"It does the two things that I really need in any browser, which are tab management and ad-blocking, very well indeed. It has a crude but effective note facility which can be synchronised across computers. The bookmarks and the history are both indexed and can be searched almost instantaneously"

He also likes the mail client incorporated into Opera and, from his description, if you want to keep your e-mails on your own hard disc, Opera would seem to have things to recommend it.

Before Firefox came along, I often used Opera in preference to IE, and, of course, Opera introduced a number of features (such as tabs) which many now associate with Firefox. However, I'm now permanently hooked to Firefox and, although I have tried out the latest version (Opera 9.5) I think I'm pretty unlikely to go over to it now. But, you never do know...

The IR reader survey

This little widget tells you how many people have responded to the readership survey:

online surveys

The curious thing is that people appear to drop out without completing the survey. So, as of now, 455 people have answered question 1, but only 428 are shown as having completed, and by the time we get to the final question, only 421 are shown to have answered. If anyone has experienced difficulty in completing the questionnaire, please let me know.

Report on open access

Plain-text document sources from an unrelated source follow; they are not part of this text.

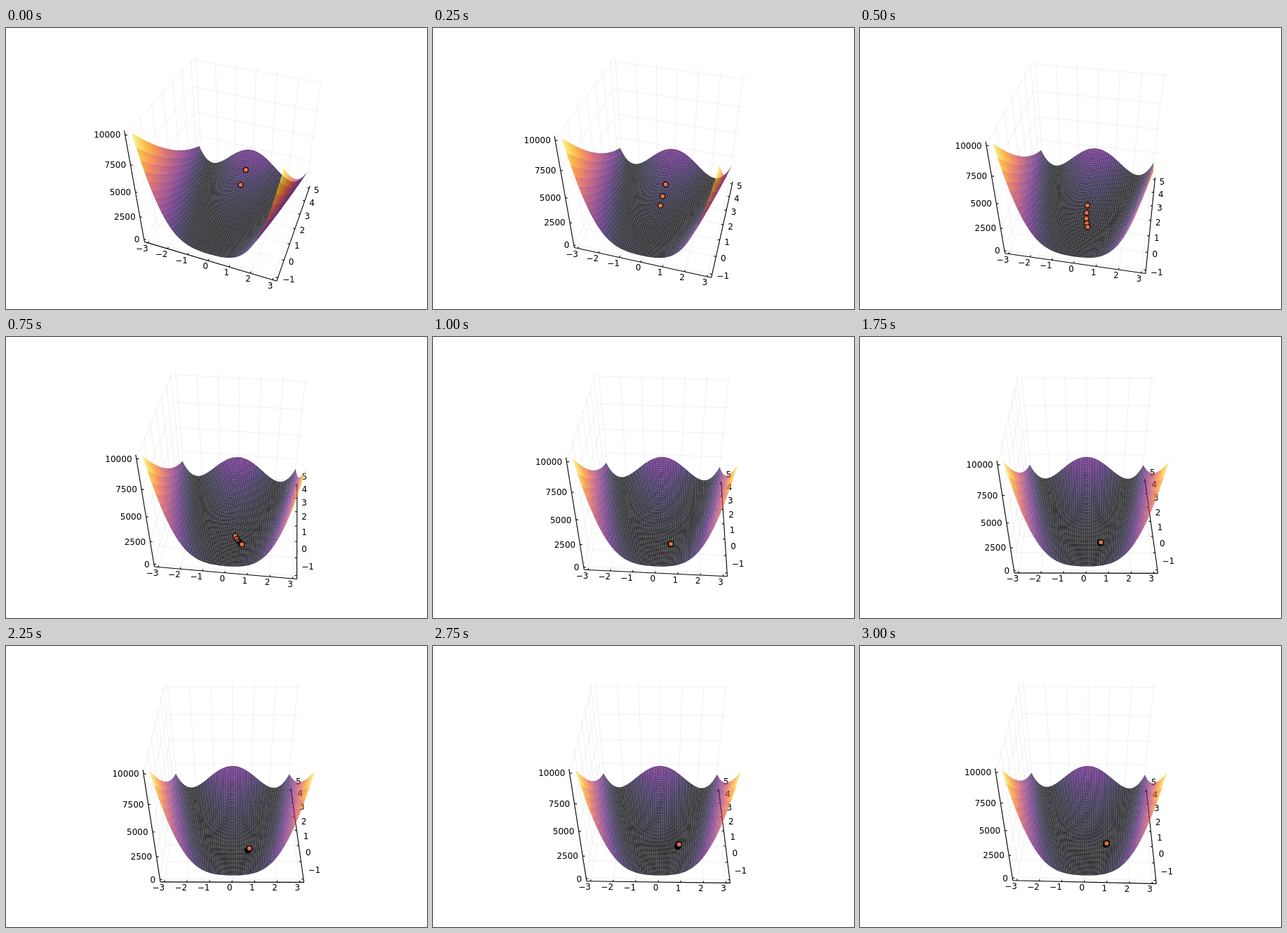
These frames come from a looping animation (600x400 px, 3250 ms). An HTML page with a canvas:

```html
<!DOCTYPE html>
<html lang="en">
<head>
<meta charset="utf-8">
<title>Gradient descent on a surface</title>
<style>
  html, body { margin: 0; width: 100%; height: 100%; overflow: hidden; background: #fff; }
  canvas { display: block; }
</style>
</head>
<body>
<canvas id="stage" width="600" height="400"></canvas>
<script>
const ctx = document.getElementById('stage').getContext('2d');
const STEP = 250;
// camera azimuth in degrees for each step
const AZIMUTH = [20, 15.1, 10.1, 6.1, 3.3, 1.6, 0.7, 0.2, 0, 0.2, 0.5, 0.9, 1.6];
const ELEVATION = 40 * Math.PI / 180;
const DISTANCE = Math.sqrt(3) / Math.sin(Math.PI / 12);
const FOCAL = 672, CX = 322.6, CY = 192;
const CELLS = 60;
const Z_MAX = 10016;
const X_TICKS = [-3, -2, -1, 0, 1, 2, 3];
const Y_TICKS = [-1, 0, 1, 2, 3, 4, 5];
const Z_TICKS = [0, 2500, 5000, 7500, 10000];
const INFERNO = [
  [0, 0, 4], [22, 11, 57], [66, 10, 104], [106, 23, 110], [147, 38, 103],
  [188, 55, 84], [221, 81, 58], [243, 120, 25], [252, 165, 10], [246, 215, 70], [252, 255, 164]
];

const height = (x, y) => (1 - x) ** 2 + 100 * (y - x * x) ** 2;

// data to the cube -1..1, with 3% room on each side
const nx = x => x / 3.18;
const ny = y => (y - 2) / 3.18;
const nz = z => (z / Z_MAX * 2 - 1) / 1.06;

function color(t) {
  const p = Math.min(Math.max(t, 0), 1) * 10;
  const i = Math.min(Math.floor(p), 9);
  const mix = INFERNO[i].map((c, j) => Math.round(c + (INFERNO[i + 1][j] - c) * (p - i)));
  return `rgba(${mix},0.8)`;
}

function makeCamera(degrees) {
  const a = degrees * Math.PI / 180;
  const sa = Math.sin(a), ca = Math.cos(a);
  const se = Math.sin(ELEVATION), ce = Math.cos(ELEVATION);
  return (x, y, z) => {
    const side = ca * x + sa * y;
    const away = ca * y - sa * x;
    const depth = DISTANCE + ce * away - se * z;
    const k = FOCAL / depth;
    return { x: CX + side * k, y: CY - (se * away + ce * z) * k, depth };
  };
}

// descent path with a fixed step size
const path = [[0.002, 4]];
while (path.length < 8192) {
  const [x, y] = path[path.length - 1];
  const u = y - x * x;
  path.push([x + 0.001 * (2 * (1 - x) + 400 * x * u), y - 0.2 * u]);
}

const nodes = [];
for (let j = 0; j <= CELLS; j++) {
  for (let i = 0; i <= CELLS; i++) {
    const x = -3 + 6 * i / CELLS, y = -1 + 6 * j / CELLS;
    nodes.push([x, y, height(x, y)]);
  }
}
const cells = [];
for (let j = 0; j < CELLS; j++) {
  for (let i = 0; i < CELLS; i++) {
    const n = j * (CELLS + 1) + i;
    const ids = [n, n + 1, n + CELLS + 2, n + CELLS + 1];
    const mean = ids.reduce((sum, id) => sum + nodes[id][2], 0) / 4;
    cells.push({ ids, x: nx(nodes[n][0] + 3 / CELLS), y: ny(nodes[n][1] + 3 / CELLS), fill: color(mean / Z_MAX) });
  }
}

function line(a, b) {
  ctx.beginPath();
  ctx.moveTo(a.x, a.y);
  ctx.lineTo(b.x, b.y);
  ctx.stroke();
}

function drawGrid(cam) {
  ctx.strokeStyle = 'rgba(0,0,0,0.06)';
  ctx.lineWidth = 1;
  for (const t of X_TICKS.map(nx)) {
    line(cam(t, -1, -1), cam(t, 1, -1));
    line(cam(t, 1, -1), cam(t, 1, 1));
  }
  for (const t of Y_TICKS.map(ny)) {
    line(cam(-1, t, -1), cam(1, t, -1));
    line(cam(-1, t, -1), cam(-1, t, 1));
  }
  for (const t of Z_TICKS.map(nz)) {
    line(cam(-1, -1, t), cam(-1, 1, t));
    line(cam(-1, 1, t), cam(1, 1, t));
  }
}

function label(text, p, dx, dy, align) {
  ctx.textAlign = align;
  ctx.fillText(String(text).replace('-', '\u2212'), p.x + dx, p.y + dy + 4.4);
}

function drawAxes(cam) {
  const tick = 0.03;
  ctx.strokeStyle = ctx.fillStyle = '#000';
  ctx.lineWidth = 1.1;
  ctx.font = '12px "DejaVu Sans", sans-serif';
  const front = cam(1, -1, -1), back = cam(1, 1, -1);
  line(cam(-1, -1, -1), front);
  line(front, back);
  line(cam(-1, -1, -1), cam(-1, -1, 1));

  for (const v of X_TICKS) {
    const p = cam(nx(v), -1, -1);
    line(p, cam(nx(v), -1 + tick, -1));
    label(v, p, 0.3, 7.7, 'right');
  }
  // labels move up once the side axis leans to the left
  const dy = back.x > front.x + 1 ? 2.3 : -13.3;
  for (const v of Y_TICKS) {
    const p = cam(1, ny(v), -1);
    line(p, cam(1 - tick, ny(v), -1));
    label(v, p, 6.6, dy, 'left');
  }
  for (const v of Z_TICKS) {
    const p = cam(-1, -1, nz(v));
    line(p, cam(-1 + tick, -1, nz(v)));
    label(v, p, -6.3, 0, 'right');
  }
}

function drawSurface(cam) {
  const pts = nodes.map(([x, y, z]) => cam(nx(x), ny(y), nz(z)));
  const order = cells.map(cell => ({ cell, depth: cam(cell.x, cell.y, 0).depth }));
  order.sort((a, b) => b.depth - a.depth);
  for (const { cell } of order) {
    ctx.fillStyle = cell.fill;
    ctx.beginPath();
    for (const id of cell.ids) ctx.lineTo(pts[id].x, pts[id].y);
    ctx.fill();
  }
}

function drawDots(cam, step) {
  ctx.fillStyle = '#e36f47';
  ctx.strokeStyle = '#000';
  ctx.lineWidth = 1.2;
  for (const [x, y] of path.slice(2 ** step - 1, 2 ** (step + 1))) {
    const p = cam(nx(x), ny(y), nz(height(x, y)));
    ctx.beginPath();
    ctx.arc(p.x, p.y, 3.6, 0, 2 * Math.PI);
    ctx.fill();
    ctx.stroke();
  }
}

function draw(step) {
  const cam = makeCamera(AZIMUTH[step]);
  ctx.fillStyle = '#fff';
  ctx.fillRect(0, 0, 600, 400);
  drawGrid(cam);
  drawAxes(cam);
  drawSurface(cam);
  drawDots(cam, step);
}

let shown = -1;
const start = performance.now();
function tickFrame() {
  const step = Math.floor((performance.now() - start) / STEP) % AZIMUTH.length;
  if (step !== shown) draw(shown = step);
  requestAnimationFrame(tickFrame);
}
tickFrame();
</script>
</body>
</html>
```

Peter Suber's regular report on the state of open access deals this month with "Open access and the last-mile problem for knowledge". The last mile problem is "the one at the end of the process [of research and scholarly communication]: making individualized connections to all the individual users who need to read that research". The point of OA, of course, is that as it grows, the 'last mile problem' reduces, since all one requires for access is an Internet connection. A very interesting and thoughtful piece.